Unfortunately, not everyone follows these rules. I heard a lot of stories of people being robbed because they thought they didn’t need a taxi for the 3 blocks from the restaurant to their hotel. Even though they were advised not to walk the streets after dark. My advice: just ask the restaurant or hotel to call you a taxi or order an Uber yourself. It might cost you something (most of the times not much) but it might save you a lot. And what’s maybe even more important: it doesn’t negatively impact your vacation or leave you traumatized.

Years ago, I arrived in Belize city on a Sunday evening. There was hardly anyone on the streets and most restaurants were closed. At the hostel, me, and two others I met on the bus, were advised to eat at a restaurant of one of the big hotels. I preferred to take a taxi, but the others wanted to walk. Ánd they brought their cameras, dangling on their necks. I didn’t feel comfortable at all, so when we run into a guard (of some kind of parking) I asked if it was safe to walk at this hour. He replied with ‘Ah… not too many killings in Belize city’… Fortunately nothing happened, but I felt walking to the restaurant was a stupid choice. Of course, I convinced the others to take a taxi home after dinner.

3. Keep someone back home informed about your whereabouts.

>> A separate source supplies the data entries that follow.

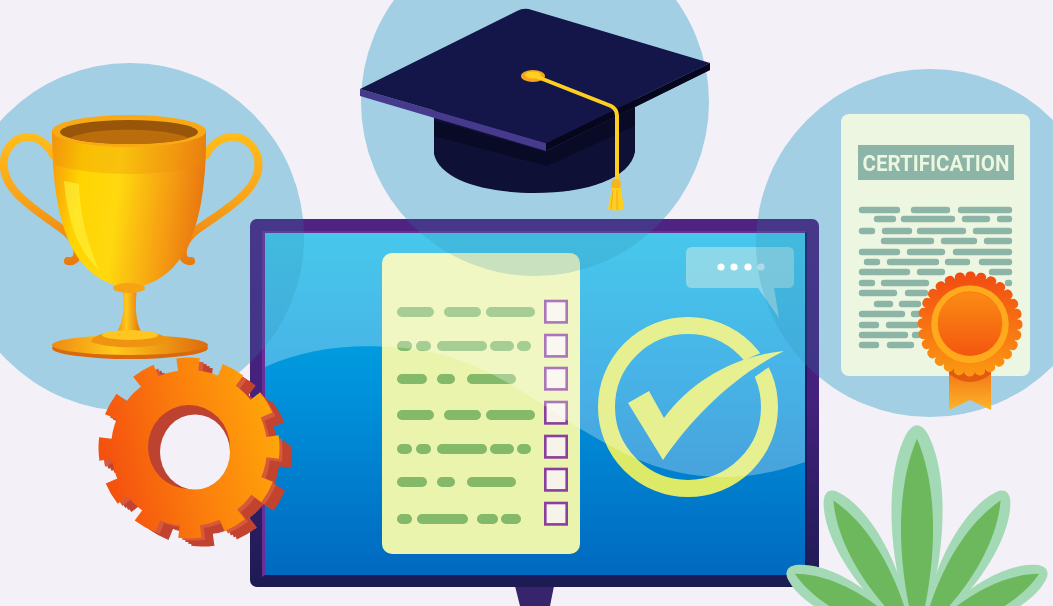
<!DOCTYPE html>
<html lang="en">
<head>
<meta charset="utf-8">
<title>Online certification</title>
<style>
:root {
  --paper: #f4f0f8;
  --sky: #a2cfe4;
  --navy: #14164a;
  --navy-deep: #0f1035;
  --violet: #463a8c;
  --gold: #ffcf1f;
  --lime: #dcea67;
  --list: #ebf4ac;
  --list-ink: #84b96a;
  --box: #8a3f9e;
  --mint: #edf6e0;
  --sage: #8db5a7;
  --leaf: #6db75c;
  --leaf-edge: #a3d9b5;
}
html, body { margin: 0; overflow: hidden; background: var(--paper); }
svg { display: block; width: 1053px; height: 606px; }
.halo { fill: var(--sky); }
.halo-shade { fill: #2a86a8; opacity: .2; }
.list-lines path { fill: none; stroke: var(--list-ink); stroke-width: 10; stroke-linecap: round; }
.checkbox { fill: #f8f3ea; stroke: var(--box); stroke-width: 2.6; }
.cert-lines path { fill: none; stroke: var(--sage); stroke-width: 6.4; stroke-linecap: round; }
.cert-title { font: 700 22px Roboto, "Liberation Sans", sans-serif; fill: var(--mint); }
.leaf-rim { fill: var(--leaf-edge); }
.leaf-core { fill: var(--leaf); }
</style>
</head>
<body>
<svg viewBox="0 0 1053 606" role="img" aria-label="Trophy, graduation cap, certificate and a monitor showing a completed checklist">
  <defs>
    <linearGradient id="frame" x1="0" y1="0" x2="0" y2="1">
      <stop offset="0" stop-color="#4f2382"/><stop offset=".5" stop-color="#43217c"/><stop offset="1" stop-color="#1c1b52"/>
    </linearGradient>
    <linearGradient id="screen" x1="0" y1="0" x2="0" y2="1">
      <stop offset="0" stop-color="#00b2e4"/><stop offset=".45" stop-color="#0093dc"/><stop offset="1" stop-color="#0069c0"/>
    </linearGradient>
    <linearGradient id="cup" gradientUnits="userSpaceOnUse" x1="52" y1="150" x2="206" y2="170">
      <stop offset="0" stop-color="#f79a0c"/><stop offset=".2" stop-color="#ffd400"/><stop offset=".45" stop-color="#ffd90f"/><stop offset=".8" stop-color="#f59a12"/><stop offset="1" stop-color="#e97810"/>
    </linearGradient>
    <linearGradient id="handle" gradientUnits="userSpaceOnUse" x1="0" y1="130" x2="0" y2="265">
      <stop offset="0" stop-color="#ffbe1c"/><stop offset=".5" stop-color="#f9a51a"/><stop offset="1" stop-color="#e8790f"/>
    </linearGradient>
    <linearGradient id="foot" x1="0" y1="0" x2="1" y2="0">
      <stop offset="0" stop-color="#ef8a10"/><stop offset=".4" stop-color="#ffc91c"/><stop offset="1" stop-color="#dd6a0c"/>
    </linearGradient>
    <linearGradient id="gear-face" gradientUnits="userSpaceOnUse" x1="105" y1="460" x2="275" y2="420">
      <stop offset="0" stop-color="#f4510f"/><stop offset=".5" stop-color="#fb7f0c"/><stop offset="1" stop-color="#ffa60a"/>
    </linearGradient>
    <linearGradient id="seal-core" x1="0" y1="0" x2="0" y2="1">
      <stop offset="0" stop-color="#fb8b14"/><stop offset="1" stop-color="#f4560f"/>
    </linearGradient>
    <linearGradient id="seal-ring" x1="0" y1="0" x2="0" y2="1">
      <stop offset="0" stop-color="#f4620f"/><stop offset="1" stop-color="#ffb414"/>
    </linearGradient>
    <linearGradient id="seal-edge" gradientUnits="userSpaceOnUse" x1="0" y1="272" x2="0" y2="377">
      <stop offset="0" stop-color="#f24a12"/><stop offset="1" stop-color="#fb9a12"/>
    </linearGradient>
    <linearGradient id="ribbon" x1="0" y1="0" x2="0" y2="1">
      <stop offset="0" stop-color="#f0640f"/><stop offset="1" stop-color="#fdb52a"/>
    </linearGradient>
    <clipPath id="monitor-area"><rect x="250" y="219" width="569" height="368" rx="7"/></clipPath>
    <mask id="ring-gap" maskUnits="userSpaceOnUse" x="580" y="300" width="220" height="210">
      <rect x="580" y="300" width="220" height="210" fill="#fff"/>
      <path d="M690 410C715 380 750 359 784 351C755 370 725 390 700 418Z" fill="#000" stroke="#000" stroke-width="10"/>
    </mask>
    <rect id="checkbox" class="checkbox" x="545.3" width="21.4" height="21.4"/>
    <g id="gear-shape">
      <circle r="77"/>
      <circle r="81" fill="none" stroke-width="17" pathLength="120" stroke-dasharray="5 5"/>
    </g>
    <g id="leaf">
      <path class="leaf-rim" d="M0 0C-34-70-34-150-10-184Q0-196 10-184C34-150 34-70 0 0Z"/>
      <path class="leaf-core" d="M0 0C-23-70-22-135 0-178C22-135 23-70 0 0Z"/>
    </g>
  </defs>

  <rect width="1053" height="606" fill="var(--paper)"/>

  <g id="halos">
    <circle class="halo" cx="130" cy="237" r="174"/>
    <circle class="halo" cx="535" cy="102" r="174"/>
    <circle class="halo" cx="930" cy="243" r="174"/>
  </g>

  <g id="monitor">
    <path d="M515 586H554L550 606H520Z" fill="#37246c"/>
    <rect x="250" y="219" width="569" height="368" rx="7" fill="url(#frame)"/>
    <rect x="262" y="231" width="545" height="346" fill="#6b2d98"/>
    <rect x="265" y="233" width="540" height="342" fill="url(#screen)"/>
    <path d="M262 577H807V231L805 233V575H265Z" fill="#1c1b62"/>
  </g>

  <g id="checklist">
    <rect x="382" y="253" width="198" height="301" rx="10" fill="var(--list)"/>
    <g class="list-lines">
      <path d="M402 312H429M449 312H476M491 312H530"/>
      <path d="M402 346H407M421 346H426M442 346H482M495 346H509M522 346H526"/>
      <path d="M402 379H422M442 379H450M472 379H511"/>
      <path d="M402 415H429M449 415H476M491 415H530"/>
      <path d="M402 449H407M421 449H426M442 449H482M495 449H509M522 449H526"/>
      <path d="M402 482H422M442 482H450M472 482H511"/>
      <path d="M402 519H407M422 519H463M482 519H493M506 519H516"/>
    </g>
    <use href="#checkbox" y="301"/>
    <use href="#checkbox" y="335"/>
    <use href="#checkbox" y="368"/>
    <use href="#checkbox" y="402"/>
    <use href="#checkbox" y="436"/>
    <use href="#checkbox" y="469"/>
    <use href="#checkbox" y="503"/>
  </g>

  <g id="approved">
    <circle cx="688" cy="407" r="81.5" fill="none" stroke="var(--lime)" stroke-width="17" mask="url(#ring-gap)"/>
    <path d="M628 403L649 391L664 418C692 380 735 356 784 351C735 375 694 415 663 460Z" fill="var(--lime)"/>
  </g>

  <path id="screen-shine" d="M265 233H805V462C750 482 690 484 630 456C550 418 500 362 420 350C360 342 310 347 265 367Z" fill="#fff" opacity=".28"/>

  <g id="chat-bubble">
    <path d="M692 247H788Q794 247 794 253V282Q794 288 788 288H774L779 318L758 288H692Q686 288 686 282V253Q686 247 692 247Z" fill="#9edce8" opacity=".8"/>
    <g fill="#fff">
      <circle cx="721" cy="267" r="3.6"/><circle cx="734" cy="267" r="3.6"/><circle cx="748" cy="267" r="3.6"/><circle cx="761" cy="267" r="3.6" opacity=".6"/>
    </g>
  </g>

  <g id="halo-overlaps" clip-path="url(#monitor-area)">
    <circle class="halo-shade" cx="130" cy="237" r="174"/>
    <circle class="halo-shade" cx="535" cy="102" r="174"/>
    <circle class="halo-shade" cx="930" cy="243" r="174"/>
  </g>

  <g id="graduation-cap">
    <path d="M434 108V154C440 180 485 193 535 193C588 193 630 178 635 152V96Z" fill="var(--navy-deep)"/>
    <path d="M434 120L546 152L635 106V126L547 166L434 136Z" fill="#090a26"/>
    <path d="M360 89L546 143L710 63V70L546 151L360 96Z" fill="var(--violet)"/>
    <path d="M546 143L710 63V70L546 151Z" fill="#06071c"/>
    <path d="M360 89L517 11Q524 7 532 10L710 63L546 143Z" fill="var(--navy)"/>
    <ellipse cx="533" cy="76" rx="12" ry="6" fill="#f3a51c"/>
    <ellipse cx="533" cy="75" rx="8" ry="3.5" fill="var(--gold)"/>
    <path d="M535 76L611 106Q617 109 617 116V184" fill="none" stroke="var(--gold)" stroke-width="4"/>
    <circle cx="616" cy="184" r="5" fill="#f5b51c"/>
    <path d="M612 188H621L624 209Q616 212 608 209Z" fill="var(--gold)"/>
    <path d="M613 190L611 209M617 190V210" stroke="#f0a617" stroke-width="1"/>
  </g>

  <g id="trophy">
    <g fill="none" stroke="url(#handle)" stroke-width="8" stroke-linecap="round">
      <path d="M53 155C42 132 14 130 5 155C-5 190 42 213 66 232C83 247 79 263 68 261"/>
      <path d="M206 155C217 132 248 130 257 155C268 190 218 213 194 232C178 247 181 263 191 261"/>
    </g>
    <path d="M52 130C52 215 68 282 130 288C190 282 207 215 206 130Z" fill="url(#cup)"/>
    <path d="M52 130C52 148 54 158 56 165C95 177 165 177 203 165C205 152 206 145 206 130Z" fill="#e98a0c" opacity=".3"/>
    <path d="M64 181C68 225 80 252 99 270C86 240 80 214 79 184Z" fill="#fff03c" opacity=".65"/>
    <ellipse cx="129" cy="131" rx="77" ry="16" fill="#f9a913"/>
    <ellipse cx="129" cy="132" rx="69" ry="12" fill="#99560b"/>
    <path d="M70 138C90 127 166 127 189 138C165 146 95 146 70 138Z" fill="#b96d0b"/>
    <path d="M122 288H137C135 306 135 320 142 334H116C124 320 125 306 122 288Z" fill="url(#foot)"/>
    <ellipse cx="129" cy="288" rx="16" ry="5" fill="#f6a414"/>
    <ellipse cx="130" cy="348" rx="78" ry="11" fill="#d96a0b"/>
    <ellipse cx="130" cy="345" rx="78" ry="10" fill="url(#foot)"/>
    <path d="M91 342C92 334 111 331 130 331C149 331 168 334 169 342C148 349 111 349 91 342Z" fill="#ee9410"/>
    <ellipse cx="130" cy="335" rx="28" ry="5" fill="#ffc520"/>
  </g>

  <g id="gear">
    <g fill="#c2432f" stroke="#c2432f">
      <use href="#gear-shape" transform="translate(202 457) rotate(-8)"/>
      <use href="#gear-shape" transform="translate(199 455) rotate(-8)"/>
      <use href="#gear-shape" transform="translate(196 453) rotate(-8)"/>
    </g>
    <g fill="#d65a3a" stroke="#d65a3a">
      <use href="#gear-shape" transform="translate(193 451) rotate(-8)"/>
    </g>
    <path d="M190 362A86 86 0 0 1 276 448A86 86 0 0 1 190 534A86 86 0 0 1 104 448A86 86 0 0 1 190 362Z" fill="none"/>
    <g id="gear-front">
      <circle cx="189" cy="448" r="78" fill="url(#gear-face)"/>
      <circle cx="189" cy="448" r="82" fill="none" stroke="url(#gear-face)" stroke-width="17" pathLength="120" stroke-dasharray="5 5" stroke-dashoffset="2.7"/>
    </g>
    <ellipse cx="189" cy="447" rx="41" ry="42" fill="#bd4230"/>
    <ellipse cx="195" cy="452" rx="35" ry="37.5" fill="var(--paper)"/>
  </g>

  <g id="certificate">
    <rect x="841" y="114" width="189" height="262" rx="8" fill="var(--mint)"/>
    <rect x="858" y="145" width="156" height="35" fill="var(--sage)"/>
    <text class="cert-title" x="862.5" y="171" textLength="147" lengthAdjust="spacingAndGlyphs">CERTIFICATION</text>
    <g class="cert-lines">
      <path d="M862 210H897M914 210H947M961 210H1009"/>
      <path d="M877 219H893M904 219H952M965 219H987M1000 219H1009"/>
      <path d="M862 231H872M885 231H909M920 231H963M976 231H1009"/>
      <path d="M884 241H931M944 241H974M987 241H1009"/>
      <path d="M862 252H897M910 252H942M956 252H1009"/>
      <path d="M867 262H877M890 262H936M948 262H967M982 262H1009"/>
      <path d="M862 272H907M920 272H942M992 272H1009"/>
      <path d="M862 283H872M884 283H926M1008 283H1009"/>
      <path d="M862 293H894M908 293H925"/>
      <path d="M877 304H890M902 304H918"/>
      <path d="M862 314H902M914 314H918"/>
      <path d="M862 325H876M889 325H916"/>
      <path d="M862 335H905M915 335H918"/>
      <path d="M862 345H876M890 345H911"/>
    </g>
    <g id="award-seal">
      <path d="M949 360H991V410L970 400L949 410Z" fill="url(#ribbon)"/>
      <path d="M949 366Q970 382 991 366V374Q970 390 949 374Z" fill="#dd4b0d" opacity=".7"/>
      <circle cx="970" cy="324" r="48" fill="url(#seal-edge)"/>
      <circle cx="970" cy="324" r="48" fill="none" stroke="url(#seal-edge)" stroke-width="9" stroke-linecap="round" pathLength="280" stroke-dasharray="1 9"/>
      <circle cx="970" cy="324" r="39" fill="url(#seal-ring)"/>
      <circle cx="970" cy="324" r="35.5" fill="none" stroke="#ffa91c" stroke-width="6"/>
      <circle cx="970" cy="324" r="32" fill="url(#seal-core)"/>
    </g>
  </g>

  <g id="plant">
    <use href="#leaf" transform="translate(908 634) rotate(-62) scale(.75 .72)"/>
    <use href="#leaf" transform="translate(926 634) rotate(62) scale(.75 .72)"/>
    <use href="#leaf" transform="translate(912 634) rotate(-30.5) scale(.82 .87)"/>
    <use href="#leaf" transform="translate(922 634) rotate(30.5) scale(.82 .87)"/>
    <use href="#leaf" transform="translate(917 640) scale(.95 1.13)"/>
  </g>
</svg>
</body>
</html>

Always make sure that someone back home knows where you are or where you are going. If you feel unsure, send a picture of the number plate of your taxi home. Or let family track you on What’s App live.

4. Choose your transportation wisely

Some people in Central- and South America drive like maniacs. On many roads, the small ‘altars’ for the people who died on these roads are countless. When I went from Potosi to Tupiza (in Bolivia) the driver stopped halfway to light a candle for his brother who died 10 months earlier. The tracks on the road were still visible…

When I travel by bus I pick a reliable bus company. I don’t mind paying a little bit extra. Same goes for airways. I check if they’re not on any black list before I go!

Cycling the Death Road.


Small altars for those who died on this road

The brother of our driver died in an accident on this road.

5. And if something goes wrong anyway…

Hopefully I didn’t scare you too much. I just think it’s important to acknowledge some risks, so you can prepare and minimalize them. And if something does go wrong, it might still be ok. I travel with a good travel insurance and I realize that everything (that’s materialistic) is replaceable. Except for my photos. That’s why I always make backups of my pictures and I keep my sd-cards in a money belt when I’m traveling from A to B.

I also keep in mind that if I’d be robbed, I should just give them what they ask for. I don’t want to risk my personal safety. Struggling might be the worst thing to do.

So, just make sure your personal safety is not at risk by following the rules of the country/place you’re visiting so you can enjoy South- or Central America. They are amazing continents to visit and I hardly ever felt unsafe.